Segment Start: Records
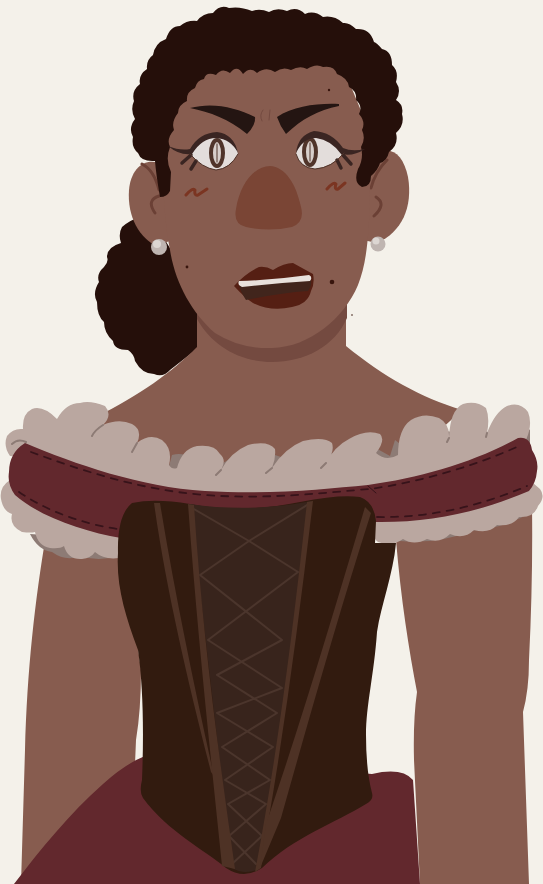
<!DOCTYPE html>
<html lang="en">
<head>
<meta charset="utf-8">
<title>Woman in a corset</title>
<style>
:root {
  --paper: #f4f1ea;
  --skin: #875c4f;
  --skin-shade: #744a40;
  --ear-line: #6b4035;
  --hair: #250f0a;
  --nose: #7a4535;
  --blush: #7b3522;
  --brow: #241512;
  --lash: #3a2522;
  --eye-white: #e3dddb;
  --iris: #50342a;
  --lip: #551f13;
  --mouth: #41251c;
  --teeth: #e8e1dc;
  --pearl: #bfb5b1;
  --ruffle: #baa7a0;
  --ruffle-shade: #8d7b75;
  --cloth: #62282d;
  --stitch: #37131a;
  --corset: #321b0f;
  --panel: #38241c;
  --boning: #4e3225;
  --lace: #4b352c;
}
html, body { margin: 0; background: var(--paper); overflow: hidden; }
svg { display: block; width: 543px; height: 884px; }
.paper { fill: var(--paper); }
.skin { fill: var(--skin); }
.skin-shade { fill: var(--skin-shade); }
.hair { fill: var(--hair); }
.cloth { fill: var(--cloth); }
.corset { fill: var(--corset); }
.panel { fill: var(--panel); }
.ruffle { fill: var(--ruffle); }
.ruffle-shade { fill: var(--ruffle-shade); }
.nose { fill: var(--nose); }
.brow { fill: var(--brow); }
.eye-white { fill: var(--eye-white); }
.lash-fill { fill: var(--lash); }
.lip { fill: var(--lip); }
.mouth { fill: var(--mouth); }
.teeth { fill: var(--teeth); }
.pearl { fill: var(--pearl); }
.pearl-shine { fill: #dcd6d2; }
.mole { fill: #38150d; }
.boning { fill: var(--boning); }
.line { fill: none; stroke-linecap: round; stroke-linejoin: round; }
.ear-line { stroke: var(--ear-line); stroke-width: 3; }
.blush { stroke: var(--blush); stroke-width: 3; }
.lash { stroke: var(--lash); stroke-width: 3.5; }
.iris { fill: #d8cfcb; stroke: var(--iris); stroke-width: 4; }
.pupil { stroke: var(--iris); stroke-width: 1; }
.lace { stroke: var(--lace); stroke-width: 2; }
.stitch { stroke: var(--stitch); stroke-width: 1.8; stroke-dasharray: 7 7; }
.fold { stroke: var(--ruffle-shade); stroke-width: 2; }
.frown { stroke: var(--skin-shade); stroke-width: 1; }
</style>
</head>
<body>
<svg viewBox="0 0 543 884" role="img" aria-label="Portrait of a frowning woman with curly dark hair, pearl earrings, an off-shoulder ruffled dress and a laced corset">
  <defs>
    <clipPath id="panel-shape"><path d="M190 502H312L260 868Q246 876 232 868Z"/></clipPath>
  </defs>
  <rect class="paper" width="543" height="884"/>

  <g id="ponytail">
    <path class="hair" d="M142 216Q130 220 122 227Q118 234 121 243Q107 247 107 257Q109 262 104 267Q96 274 99 282Q92 293 97 302Q97 316 104 322Q104 333 113 341Q114 350 128 350Q134 354 135 361Q142 374 154 374Q163 378 170 370L202 345V300L165 240Z"/>
  </g>

  <g id="arms">
    <path class="skin" d="M46 535C35 600 27 670 25 750L21 884H130L136 740Q141 710 141 670L122 530Z"/>
    <path class="skin" d="M396 540C401 600 409 650 417 692Q413 720 414 760L420 884H529L523 712Q529 690 529 660Q533 580 532 505Z"/>
  </g>

  <path id="skirt" class="cloth" d="M14 884C40 850 70 813 103 784Q125 764 145 756L372 774Q402 767 413 780L420 884Z"/>

  <g id="neck-and-shoulders">
    <path class="skin" d="M197 300V347C172 372 140 395 96 417L150 490H375L462 410C420 397 384 377 346 346V300Z"/>
    <path class="skin-shade" d="M197 310V319C212 346 240 362 272 362C305 362 335 346 347 318V296Z"/>
  </g>

  <g id="ears">
    <path class="skin" d="M165 166C148 155 131 166 129 190C127 217 140 239 157 246L172 240Z"/>
    <path class="skin" d="M364 166C382 141 402 147 408 177C413 207 402 232 377 243L363 240Z"/>
    <path class="line ear-line" d="M142 164Q154 170 159 190M159 196Q146 200 155 213M387 160Q375 172 371 188M376 197Q387 204 374 216"/>
  </g>

  <g id="head">
    <path class="skin" d="M163 120C162 170 163 215 170 250C175 282 191 312 215 333Q240 349 272 348C310 347 344 318 358 285C370 255 371 210 369 130L340 60H190Z"/>
    <path id="curls" class="hair" d="M160 197Q167 197 170 191L171 172Q165 160 170 147Q166 139 174 130Q171 122 178 113Q178 105 187 101Q186 92 195 88Q197 80 204 79Q206 71 216 75Q222 67 230 73Q237 64 243 74Q250 66 257 73Q266 66 275 72Q283 66 291 70Q300 65 307 69Q316 63 323 67Q334 65 337 74Q348 78 349 87Q357 91 356 100Q363 106 359 114Q366 122 362 130Q366 139 361 147Q364 159 358 169Q353 183 362 187Q371 187 371 176Q378 170 380 163Q387 161 389 152Q399 145 396 133Q405 125 402 114Q404 105 396 100Q402 91 396 82Q399 71 392 65Q392 51 382 49Q377 43 374 42Q370 28 356 29Q349 22 343 23Q334 15 323 17Q314 10 305 14Q297 6 287 11Q277 7 269 12Q260 8 252 11Q240 6 229 8Q220 4 213 13Q203 13 197 21Q187 20 180 26Q170 26 166 39Q155 43 153 55Q146 60 147 69Q138 75 140 84Q131 91 134 101Q130 110 135 119Q128 128 133 137Q131 147 138 153Q141 162 155 161Q156 174 160 197Z"/>
  </g>

  <g id="face">
    <g id="brows">
      <path class="brow" d="M190 108C212 102 235 107 255 117Q256 125 247 134C229 119 210 112 190 108Z"/>
      <path class="brow" d="M339 104C318 103 294 106 277 117Q280 126 286 134C302 119 318 110 339 106Z"/>
      <path class="line frown" d="M263 110Q259 115 262 121M270 110L269 120"/>
    </g>
    <g id="left-eye">
      <path class="eye-white" d="M190 154Q201 136 220 135Q236 141 238 154Q230 168 216 170Q202 168 190 154Z"/>
      <ellipse class="iris" cx="217" cy="153" rx="6" ry="13"/>
      <path class="line pupil" d="M217 144V162"/>
      <path class="lash-fill" d="M168 146Q180 151 190 149Q199 133 217 132Q234 134 238 153Q231 139 216 138Q202 138 192 154Q180 156 168 146Z"/>
      <path class="line lash" d="M191 155L182 163M196 161L191 169"/>
      <path class="line pupil" d="M190 154Q202 168 216 170Q230 169 238 154"/>
    </g>
    <g id="right-eye">
      <path class="eye-white" d="M296 154Q299 139 315 136Q332 139 344 153Q332 167 315 169Q300 167 296 154Z"/>
      <ellipse class="iris" cx="310" cy="152" rx="6" ry="13"/>
      <path class="line pupil" d="M310 143V161"/>
      <path class="lash-fill" d="M365 149Q352 152 343 148Q332 132 314 131Q298 135 296 153Q303 138 316 138Q331 140 341 154Q353 157 365 149Z"/>
      <path class="line lash" d="M343 155L351 164M337 160L341 168"/>
      <path class="line pupil" d="M296 154Q300 168 315 169Q332 168 344 153"/>
    </g>
    <path id="nose" class="nose" d="M270 166C254 166 240 184 236 209Q233 224 246 227Q269 232 292 227Q305 222 301 207C296 183 285 167 270 166Z"/>
    <path id="blush-marks" class="line blush" d="M186 195Q193 187 195 190Q194 196 198 195L207 189M327 189Q334 181 336 184Q334 190 338 189L345 183"/>
    <g id="mouth">
      <path class="lip" d="M234 286Q246 273 259 267Q266 266 273 270Q284 263 293 263L313 274Q315 283 311 291Q308 304 292 307Q271 312 253 303Q245 298 234 286Z"/>
      <path class="mouth" d="M239 284L311 279Q312 286 308 291Q280 293 246 300Q240 291 239 284Z"/>
      <path class="teeth" d="M239 281Q274 280 309 275Q313 277 310 281Q277 283 242 287Q237 285 239 281Z"/>
    </g>
    <g id="moles" class="mole">
      <circle cx="332" cy="282" r="2.3"/>
      <circle cx="187" cy="267" r="1.4"/>
      <circle cx="329" cy="90" r="1.2"/>
      <circle cx="352" cy="315" r="0.8"/>
    </g>
  </g>

  <g id="earrings">
    <circle class="pearl" cx="159" cy="247" r="8"/>
    <circle class="pearl-shine" cx="157" cy="244" r="4"/>
    <circle class="pearl" cx="378" cy="244" r="7.5"/>
    <circle class="pearl-shine" cx="376" cy="241" r="3.5"/>
  </g>

  <g id="lower-ruffles">
    <path class="ruffle-shade" d="M30 534Q38 550 52 552Q66 562 80 556Q98 562 119 556V540Z"/>
    <path class="ruffle" d="M10 480Q-1 487 1 499Q3 511 12 514Q9 526 22 532Q31 533 35 532Q38 546 50 548Q60 549 64 546Q68 560 82 559Q91 558 95 552Q104 560 119 558L122 535L60 515Z"/>
    <path class="ruffle-shade" d="M400 541Q440 544 470 531Q505 528 532 512L520 505L400 530Z"/>
    <path class="ruffle" d="M373 520Q370 536 378 542Q392 547 403 539Q414 546 427 539Q440 544 450 534Q464 540 474 530Q489 534 497 525Q512 527 519 517Q534 518 538 506Q546 497 540 489L533 483L460 510Z"/>
  </g>

  <g id="upper-ruffle">
    <path class="ruffle-shade" d="M168 470L172 455Q190 450 200 470L225 462Q240 450 252 466L275 455L305 465L335 452L350 460L372 446L390 456L395 440L408 450L440 430L500 440L510 412L530 430V460L350 490H190Z"/>
    <path class="ruffle" d="M10 456Q3 446 7 436Q13 428 23 429Q22 414 32 409Q43 405 57 419Q66 403 80 403Q90 400 105 406Q113 415 103 425Q119 418 132 424Q143 430 137 443Q150 433 162 440Q173 449 169 465Q172 470 177 468Q182 449 197 446Q215 444 220 454Q227 460 221 470Q231 452 248 445Q268 440 275 449Q276 458 272 468Q285 448 303 441Q324 436 332 443Q335 452 326 463Q335 446 349 439Q366 429 380 434Q386 440 376 453Q386 462 398 455Q398 429 411 420Q424 412 439 418Q450 424 449 438Q450 410 463 404Q476 400 486 408Q490 418 487 433Q495 412 507 406Q520 401 528 412Q533 424 526 440L518 458L375 490L230 499L150 488L30 458Z"/>
    <path class="line fold" d="M12 444Q18 438 26 442M103 425Q95 430 92 436M137 443L132 452M221 470L216 475M272 468L266 473M326 463L321 468M449 438L447 442M487 433L486 437"/>
  </g>

  <g id="neckline-band">
    <path class="cloth" d="M25 443C75 464 140 487 205 491C270 495 325 489 368 485C420 478 475 462 518 438Q530 436 532 450Q539 461 537 471Q536 483 529 491C480 512 430 523 374 522L345 505L160 512L121 538C85 532 40 517 15 495Q7 484 9 472Q9 453 25 443Z"/>
    <path class="line stitch" d="M31 452C80 470 140 490 205 495C270 500 330 492 370 489C420 482 475 466 519 446M19 492C45 510 82 524 118 529M377 517C430 518 480 506 527 486"/>
    <path class="line" stroke="#37131a" d="M368 486L376 493"/>
  </g>

  <g id="corset">
    <path class="corset" d="M132 503Q155 498 190 504Q240 514 300 502Q340 494 360 497Q374 502 376 521L375 543L396 543C393 575 381 605 377 632C374 675 366 705 366 735Q366 770 372 793Q374 800 366 804C335 823 294 837 262 868Q244 880 226 868C205 850 168 832 143 798Q139 792 142 780C144 730 143 685 138 650C125 615 116 585 118 553Q117 515 132 503Z"/>
    <path class="panel" d="M190 504Q250 513 312 501L260 868Q246 876 232 868Z"/>
    <g clip-path="url(#panel-shape)">
      <path class="line lace" d="M192 508L249 541L200 575L282 640L217 675L277 713L222 747L270 780L228 804L262 836L232 864M312 502L249 541L298 572L208 640L282 688L217 713L273 747L225 780L266 804L229 836L256 864"/>
    </g>
    <g class="boning">
      <path d="M154 503H160C175 595 195 690 214 776L211 772C190 690 166 590 154 503Z"/>
      <path d="M188 504L194 505C202 630 218 750 235 869L222 866C210 750 197 630 188 504Z"/>
      <path d="M307 502L313 501C300 610 286 720 267 829L261 868L255 872C278 750 293 630 307 502Z"/>
      <path d="M365 507L371 513C340 610 310 715 281 818L260 868L266 824C300 725 333 615 365 507Z"/>
    </g>
  </g>
</svg>
</body>
</html>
Segment End: Records
## Assigned task
Find the word "mole" in the records. Copy every line it appears in.

## Solution to the exercise
.mole { fill: #38150d; }
    <g id="moles" class="mole">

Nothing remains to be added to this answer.